In another bad sign for Britain's battered home builders, Persimmon /zigman2/quotes/206444744/delayed UK:PSN -1.76% PLC has been chucked out of its home: the FTSE 100 index.
The FTSE Group, which runs the index, decided Wednesday that Persimmon's shrinking market capitalization is too small to justify its place in the index. The eviction has a near-term financial hit: The many investment funds designed to buy FTSE 100 stocks won't be buying its shares. A company spokesman declined to comment.
The index examines its makeup quarterly and often reshuffles. Companies are ranked by market capitalization, and any name that slips to 111th place or below automatically is kicked out. Those landing in the gray area of 100 to 110 can remain, depending on the competition for the 100 slots. Such judgment calls are made by the FTSE Group. Persimmon clocked in at No. 162.
Four players are joining the FTSE 100: Mining company Ferrexpo /zigman2/quotes/208342608/delayed UK:FXPO -1.41% PLC, power-station operator Drax Group PLC, oil-services company Petrofac /zigman2/quotes/202340229/delayed UK:PFC -1.38% Ltd. and global technology group Invensys PLC. Also leaving the index are lender Alliance & Leicester PLC, retailer Home Retail Group /zigman2/quotes/221810778/delayed UK:HOME -0.43% PLC and sugar refiner Tate & Lyle /zigman2/quotes/205109332/delayed UK:TATE -2.33% PLC. The changes take effect on June 23.
Like other major United Kingdom home builders, Persimmon has been buffeted by a decline in house prices, weak consumer sentiment and choked-off bank lending.
After a dour report on home building by Merrill Lynch's Mark Hake , Persimmon fell nearly 3% to 376 pence ($7.35). Its shares have lost more than 50% of their value this year. "With rising unemployment, rapidly increasing interest rates and sharply squeezed affordability, the U.K. housebuilding sector entered a five-year period in the doldrums" in the early 1990s, Mr. Hake said in a note. "That, we suspect, is what we are facing yet again."
Landmark Pub Hears Last Call
A landmark pub at the edge of London's Canary Wharf financial district is set to be demolished to make way for luxury apartments aimed at City bankers, irking local residents fed up with the area's up-market developments.
The City Pride pub, a local favorite, sits in the shadow of offices for firms such as Credit Suisse Group, Citigroup and HSBC. In recent years, the pub has become popular with executives working in Canary Wharf.

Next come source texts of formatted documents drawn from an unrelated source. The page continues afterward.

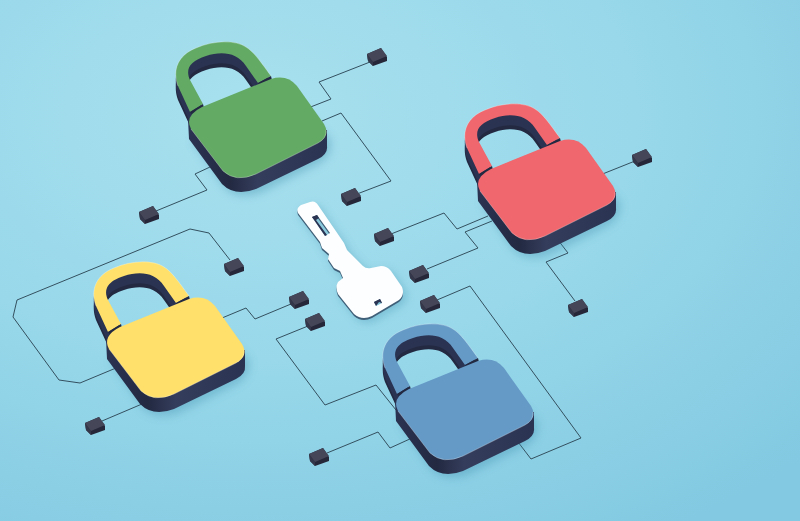
<!DOCTYPE html>
<html lang="en">
<head>
<meta charset="utf-8">
<title>Padlocks and key</title>
<style>
:root {
  --sky-light: #a8e0ee;
  --sky: #98d8ea;
  --sky-deep: #82c9e1;
  --green: #63aa65;
  --red: #f0676d;
  --yellow: #fee06b;
  --blue: #659ac7;
  --navy: #2b3352;
  --navy-deep: #222941;
  --chip-top: #454759;
  --chip-left: #343649;
  --chip-right: #262839;
  --trace: #34505f;
  --white: #fdfeff;
  --key-edge: #3f5f78;
}
html, body { margin: 0; overflow: hidden; }
body { width: 800px; height: 521px; background: var(--sky); }
.artwork { display: block; width: 800px; height: 521px; }
.traces { fill: none; stroke: var(--trace); stroke-width: 1; stroke-linejoin: round; }
.green { color: var(--green); }
.red { color: var(--red); }
.yellow { color: var(--yellow); }
.blue { color: var(--blue); }
.lit { fill: currentColor; }
.side { fill: var(--navy); }
.side-deep { fill: var(--navy-deep); }
.rim { fill: none; stroke: #fff; stroke-opacity: .28; stroke-width: 1; }
.shadow { fill: #3d8dab; opacity: .4; filter: url(#soft); }
</style>
</head>
<body>
<svg class="artwork" viewBox="0 0 800 521" role="img" aria-label="Four coloured padlocks joined to circuit lines around a white key">
  <defs>
    <radialGradient id="backdrop" cx=".32" cy=".22" r=".95">
      <stop offset="0" stop-color="var(--sky-light)"/>
      <stop offset=".5" stop-color="var(--sky)"/>
      <stop offset="1" stop-color="var(--sky-deep)"/>
    </radialGradient>
    <linearGradient id="side-shade" x1="0" y1="0" x2="1" y2="0">
      <stop offset="0" stop-color="var(--navy)"/>
      <stop offset=".3" stop-color="var(--navy-deep)"/>
      <stop offset=".5" stop-color="#343d5c"/>
      <stop offset="1" stop-color="var(--navy)"/>
    </linearGradient>
    <filter id="soft" x="-20%" y="-20%" width="140%" height="140%">
      <feGaussianBlur stdDeviation="5"/>
    </filter>

    <path id="shackle" d="M190 112L178 86C172 70 178 55 196 48C214 40 236 40 246 47C254 52 260 61 271 76L258 83L246 66C237 52 221 51 206 56C190 61 185 69 190 80L203 104Z"/>
    <path id="body-face" d="M202 107L271 79Q287 74 297 86L324 124Q331 136 318 143L256 174Q236 183 223 171L191 129Q184 116 202 107Z"/>
    <path id="body-side" d="M188 119L189 139L222 184Q235 197 256 189L318 159Q328 154 327 146L327 130L260 130Z"/>

    <g id="padlock">
      <path class="shadow" d="M192 140L225 188Q238 200 260 193L320 163Q332 156 331 140L300 110Z"/>
      <use href="#shackle" y="14" class="side-deep"/>
      <use href="#shackle" y="10" class="side"/>
      <use href="#shackle" y="5" class="side"/>
      <use href="#shackle" class="lit"/>
      <path class="rim" d="M178 86C172 70 178 55 196 48C214 40 236 40 246 47C254 52 260 61 271 76"/>
      <path class="side-deep" d="M190 112L203 104L204 108L193 116ZM258 83L271 76L272 80L259 86Z"/>
      <use href="#body-side" fill="url(#side-shade)"/>
      <use href="#body-face" class="lit"/>
      <path class="rim" d="M191 129L223 171Q236 183 256 174L318 143Q327 138 326 130"/>
    </g>

    <g id="chip">
      <path d="M-10 -3L4 -9L10 0L10 4L-4 9L-9 4Z" fill="var(--chip-right)"/>
      <path d="M-10 -3L-4 5L-4 9L-9 4Z" fill="var(--chip-left)"/>
      <path d="M-10 -3L4 -9L10 -1L-4 5Z" fill="var(--chip-top)"/>
    </g>

    <path id="key-shape" fill-rule="evenodd" d="M298 213Q296 208 301 205L310 202Q315 200 318 205L344 243L347 250L363 266Q366 269 371 268L381 266Q387 266 391 271L402 287Q405 295 399 300L372 316Q362 321 354 314L338 294Q335 287 338 282L343 278L340 271L334 268L328 259L329 254L322 248L320 242ZM312 217L317 215L330 233L325 236ZM374 302L380 299L382 303L376 306Z"/>
  </defs>

  <rect width="800" height="521" fill="url(#backdrop)"/>

  <g class="traces">
    <g id="green-traces">
      <path d="M308 108L331 99L319 82L370 62"/>
      <path d="M322 121L341 113L391 181L357 194"/>
      <path d="M156 211L207 190L195 174L210 167"/>
    </g>
    <g id="red-traces">
      <path d="M391 234L444 213L457 229L488 216"/>
      <path d="M427 269L478 248L465 232L492 221"/>
      <path d="M635 161L600 175"/>
      <path d="M575 301L546 262L568 253L558 240"/>
    </g>
    <g id="yellow-traces">
      <path d="M230 260L209 233L190 229L17 300L13 317L59 380L80 383L116 368"/>
      <path d="M291 304L255 319L246 308L222 318"/>
      <path d="M102 421L142 404"/>
    </g>
    <g id="blue-traces">
      <path d="M308 326L276 339L325 405L376 385L396 410"/>
      <path d="M437 300L470 286L581 438L531 459L518 442"/>
      <path d="M327 453L378 432L390 448L412 438"/>
    </g>
  </g>

  <g id="chips">
    <use href="#chip" x="377" y="57"/>
    <use href="#chip" x="351" y="197"/>
    <use href="#chip" x="149" y="215"/>
    <use href="#chip" x="384" y="237"/>
    <use href="#chip" x="419" y="274"/>
    <use href="#chip" x="642" y="158"/>
    <use href="#chip" x="578" y="308"/>
    <use href="#chip" x="234" y="267"/>
    <use href="#chip" x="299" y="300"/>
    <use href="#chip" x="95" y="426"/>
    <use href="#chip" x="315" y="322"/>
    <use href="#chip" x="430" y="304"/>
    <use href="#chip" x="319" y="457"/>
  </g>

  <g id="key">
    <use href="#key-shape" class="shadow" x="3" y="4"/>
    <use href="#key-shape" fill="var(--key-edge)" y="2"/>
    <use href="#key-shape" fill="var(--white)"/>
    <path d="M312 217L317 215L319 218L316 220L327 235L325 236ZM374 302L380 299L382 303L379 302L376 306Z" fill="var(--navy)"/>
  </g>

  <g id="padlocks">
    <use href="#padlock" class="green"/>
    <use href="#padlock" class="red" x="289" y="62"/>
    <use href="#padlock" class="yellow" x="-82" y="220"/>
    <use href="#padlock" class="blue" x="207" y="282"/>
  </g>
</svg>
</body>
</html>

Now, the pub and the land it occupies have been bought by a real-estate developer for £32 million ($62.5 million).
The City Pride's new owner, Glenkerrin Homes Ltd., plans a 60-story tower with 400 apartments and a five-star hotel on the 0.6-acre site. That plan has drawn fire from residents, who are angry that another traditional landmark is giving way to housing and amenities for the financial elite.